Removing the whitespace solves the problem, also on the older version. So the problem is already fixed upstream.. but you might run into it anyhow.

Oct 25 2008

Wholesale High Availability

Alan just coined WholeSale HA. The idea of rebooting a whole virtual machine rather than just failing over 1 service.

He wants to have the best of both worlds in 1 framework, he however doesn't specify what parts he likes from the WholeSale HA setup

Yes you want to use it coupled with hardware predictive failure analysis tools. In order to achieve Higher Availabilty, but I don't think the WholeSale HA part is real HA.

WholeSale HA isn't going to be fast enough for most of the business critical environments.
You simply cannot afford to reboot or even boot a full machine and the related downtime that brings for your service.
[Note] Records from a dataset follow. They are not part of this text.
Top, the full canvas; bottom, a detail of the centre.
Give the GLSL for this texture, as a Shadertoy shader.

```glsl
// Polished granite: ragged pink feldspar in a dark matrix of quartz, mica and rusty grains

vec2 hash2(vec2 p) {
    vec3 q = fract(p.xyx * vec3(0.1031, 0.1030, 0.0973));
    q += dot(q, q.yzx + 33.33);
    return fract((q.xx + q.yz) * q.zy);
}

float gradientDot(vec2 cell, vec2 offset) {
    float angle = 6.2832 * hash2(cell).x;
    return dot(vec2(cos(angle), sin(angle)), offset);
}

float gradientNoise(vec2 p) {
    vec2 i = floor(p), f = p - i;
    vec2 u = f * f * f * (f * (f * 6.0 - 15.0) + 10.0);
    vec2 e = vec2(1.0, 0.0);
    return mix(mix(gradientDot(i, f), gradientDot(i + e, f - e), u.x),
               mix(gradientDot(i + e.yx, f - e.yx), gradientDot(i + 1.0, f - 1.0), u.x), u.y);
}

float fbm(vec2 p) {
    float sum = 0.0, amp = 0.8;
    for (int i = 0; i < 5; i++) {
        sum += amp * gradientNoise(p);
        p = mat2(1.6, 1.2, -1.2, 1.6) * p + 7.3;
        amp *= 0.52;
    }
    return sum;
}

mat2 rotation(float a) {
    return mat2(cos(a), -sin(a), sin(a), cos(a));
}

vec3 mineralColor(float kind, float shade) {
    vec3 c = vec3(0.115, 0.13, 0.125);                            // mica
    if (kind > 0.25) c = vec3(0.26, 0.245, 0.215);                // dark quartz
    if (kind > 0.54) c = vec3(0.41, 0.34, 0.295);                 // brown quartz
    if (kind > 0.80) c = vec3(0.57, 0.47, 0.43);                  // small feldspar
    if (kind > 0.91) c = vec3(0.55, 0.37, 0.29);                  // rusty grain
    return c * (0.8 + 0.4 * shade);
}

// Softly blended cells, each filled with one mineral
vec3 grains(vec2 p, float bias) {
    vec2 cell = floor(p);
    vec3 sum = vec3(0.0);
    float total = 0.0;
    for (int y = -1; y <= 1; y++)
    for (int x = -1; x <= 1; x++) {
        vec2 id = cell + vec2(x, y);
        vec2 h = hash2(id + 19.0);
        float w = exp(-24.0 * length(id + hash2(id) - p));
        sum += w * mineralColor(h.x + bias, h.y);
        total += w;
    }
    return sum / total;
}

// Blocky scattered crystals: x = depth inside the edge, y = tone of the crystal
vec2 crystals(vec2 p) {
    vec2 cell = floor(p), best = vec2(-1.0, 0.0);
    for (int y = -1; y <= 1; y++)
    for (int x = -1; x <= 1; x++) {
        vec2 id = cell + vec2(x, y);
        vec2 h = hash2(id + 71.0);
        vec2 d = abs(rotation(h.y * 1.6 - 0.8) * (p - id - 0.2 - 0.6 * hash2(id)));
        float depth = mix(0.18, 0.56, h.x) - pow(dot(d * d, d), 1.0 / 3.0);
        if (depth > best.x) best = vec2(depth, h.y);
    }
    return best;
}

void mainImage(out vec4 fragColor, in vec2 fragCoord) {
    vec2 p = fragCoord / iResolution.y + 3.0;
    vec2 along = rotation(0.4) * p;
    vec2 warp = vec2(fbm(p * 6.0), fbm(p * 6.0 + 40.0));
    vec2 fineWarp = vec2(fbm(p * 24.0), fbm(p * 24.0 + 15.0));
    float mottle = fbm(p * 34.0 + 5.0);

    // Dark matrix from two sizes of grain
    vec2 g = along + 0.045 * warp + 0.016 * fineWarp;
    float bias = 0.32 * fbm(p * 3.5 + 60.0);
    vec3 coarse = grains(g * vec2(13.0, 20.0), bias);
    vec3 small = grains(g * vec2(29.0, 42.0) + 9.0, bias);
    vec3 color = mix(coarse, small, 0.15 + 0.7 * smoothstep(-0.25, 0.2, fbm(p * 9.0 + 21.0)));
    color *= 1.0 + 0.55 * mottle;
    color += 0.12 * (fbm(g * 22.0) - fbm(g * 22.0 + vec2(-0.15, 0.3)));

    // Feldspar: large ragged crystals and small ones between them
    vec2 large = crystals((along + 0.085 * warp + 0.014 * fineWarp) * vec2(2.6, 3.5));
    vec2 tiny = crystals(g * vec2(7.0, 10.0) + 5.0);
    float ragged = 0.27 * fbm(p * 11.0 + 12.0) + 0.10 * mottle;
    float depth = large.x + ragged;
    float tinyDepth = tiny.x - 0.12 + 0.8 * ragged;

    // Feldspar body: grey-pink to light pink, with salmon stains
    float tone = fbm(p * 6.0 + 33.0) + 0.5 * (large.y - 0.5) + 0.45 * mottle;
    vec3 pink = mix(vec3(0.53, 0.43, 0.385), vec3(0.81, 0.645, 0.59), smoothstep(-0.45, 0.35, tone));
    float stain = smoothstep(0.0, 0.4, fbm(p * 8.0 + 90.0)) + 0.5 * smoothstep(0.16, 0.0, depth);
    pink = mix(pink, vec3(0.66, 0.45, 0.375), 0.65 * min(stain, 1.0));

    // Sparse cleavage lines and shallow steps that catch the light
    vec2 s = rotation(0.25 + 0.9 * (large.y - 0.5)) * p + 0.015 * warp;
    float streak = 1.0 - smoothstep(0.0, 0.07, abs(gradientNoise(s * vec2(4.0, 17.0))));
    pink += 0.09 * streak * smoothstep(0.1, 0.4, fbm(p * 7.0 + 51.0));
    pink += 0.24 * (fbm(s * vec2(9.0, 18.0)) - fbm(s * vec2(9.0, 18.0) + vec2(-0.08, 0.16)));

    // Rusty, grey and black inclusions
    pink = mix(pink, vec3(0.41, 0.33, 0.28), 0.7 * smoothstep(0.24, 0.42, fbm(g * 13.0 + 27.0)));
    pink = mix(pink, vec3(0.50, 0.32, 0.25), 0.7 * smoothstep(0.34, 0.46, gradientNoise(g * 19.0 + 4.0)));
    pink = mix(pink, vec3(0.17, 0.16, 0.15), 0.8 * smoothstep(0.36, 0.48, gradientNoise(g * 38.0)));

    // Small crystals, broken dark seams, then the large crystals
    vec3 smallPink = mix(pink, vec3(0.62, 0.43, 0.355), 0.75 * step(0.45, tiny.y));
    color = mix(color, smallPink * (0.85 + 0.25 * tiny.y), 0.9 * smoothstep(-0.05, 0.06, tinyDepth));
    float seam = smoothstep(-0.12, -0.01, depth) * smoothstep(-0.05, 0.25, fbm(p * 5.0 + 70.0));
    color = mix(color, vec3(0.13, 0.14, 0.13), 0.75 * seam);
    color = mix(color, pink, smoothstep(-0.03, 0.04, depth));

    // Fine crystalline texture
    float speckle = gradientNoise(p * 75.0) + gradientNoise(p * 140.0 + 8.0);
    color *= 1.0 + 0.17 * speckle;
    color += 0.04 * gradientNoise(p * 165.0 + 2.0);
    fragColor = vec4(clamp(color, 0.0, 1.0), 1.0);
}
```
So yes a best effort combination, but with a strong focus on the application state would be preferred. WholeSale is a good start .. but it's definitely not where you want to stop.

Sep 24 2008

Bug in ifconfig ?

So earlier this week I ran into the weirdest problem with Linux-HA. Heartbeat was happily adding an IP address as an active resource so one of my nodes when needed, but upon removal it failed to remove the IP from the stack. Further debugging learned that the Heartbeat scripts claimed the ip wasn't on the actual stack.

It was.. but it the output from ifconfig was different from what it expected it to be.

Heartbeat checks the output of ifconfig and expects to find the IP address it added itselve to be on a :0 or similar interface. Now ifconfig only seems output 8 characters for the interface name Which means that when you have an interface called eth0:0 the output perfectly lists it and heartbea
t is smart enough to remove the ip again when the node goes to standby. If however you have a vlan with 3 digits on a bond interface Heartbeat will add :0 to bond0.129 , the Heartbeat resource will add the ip address perfectly but opon checking all the :0 interfaces the bond0.129:0 interface won't be parsed as ifconfig outputs it as bond0.129 , hence resulting in a potential painfull situation where 2 nodes still share an IP address.

So where's the actual problem ifconfig, or heartbeat, I'd say both, but the easiest fix will be in Heartbeat, afterall there are other preferred ways of adding an ip addres to an interface. ip addr add comes to mind :)

So I filed a bug report :)

Dec 17 2007

Integrating HA and Virtualization

Alan Robertson is discussing how Managed Virtualization (including HA) conflicts with System Management

He has some interesting points regarding managing infrastructure , in his vision there are just too much layers that don't talk to eachother .
He also points out some of the issues with CIM and SNMP .

Alan thinks the ideal way to go is to have your HA solution manage your Virtualization also.

I`m wondering if this doesn't add too much complexity.

If you are already making sure the services in your virtual machines are highly available, then why would you want to add another layer of complexity ? Surely the idea of being able to migrate virtual machines around sounds tempting but do we really need that extra layer of complexity ?

I've explained that migrating a virtual machine to another server won't help you when your apps crash or when your physical server fails.

But keeping an overview of which services are running where from 1 place seems like an interesting idea.

I've been tinkering about using the resource concept of Linux-HA however to serve another purpose than pure high availability. You might want to use its constraints to define how many virtual machines should run on and how much resources they can use on a certain physical machine. Hence create a loadbalancing infrastructure with it.

(I`m really really hoping someone now replies to this with a url which gives me a HAResource that does Live Migration :))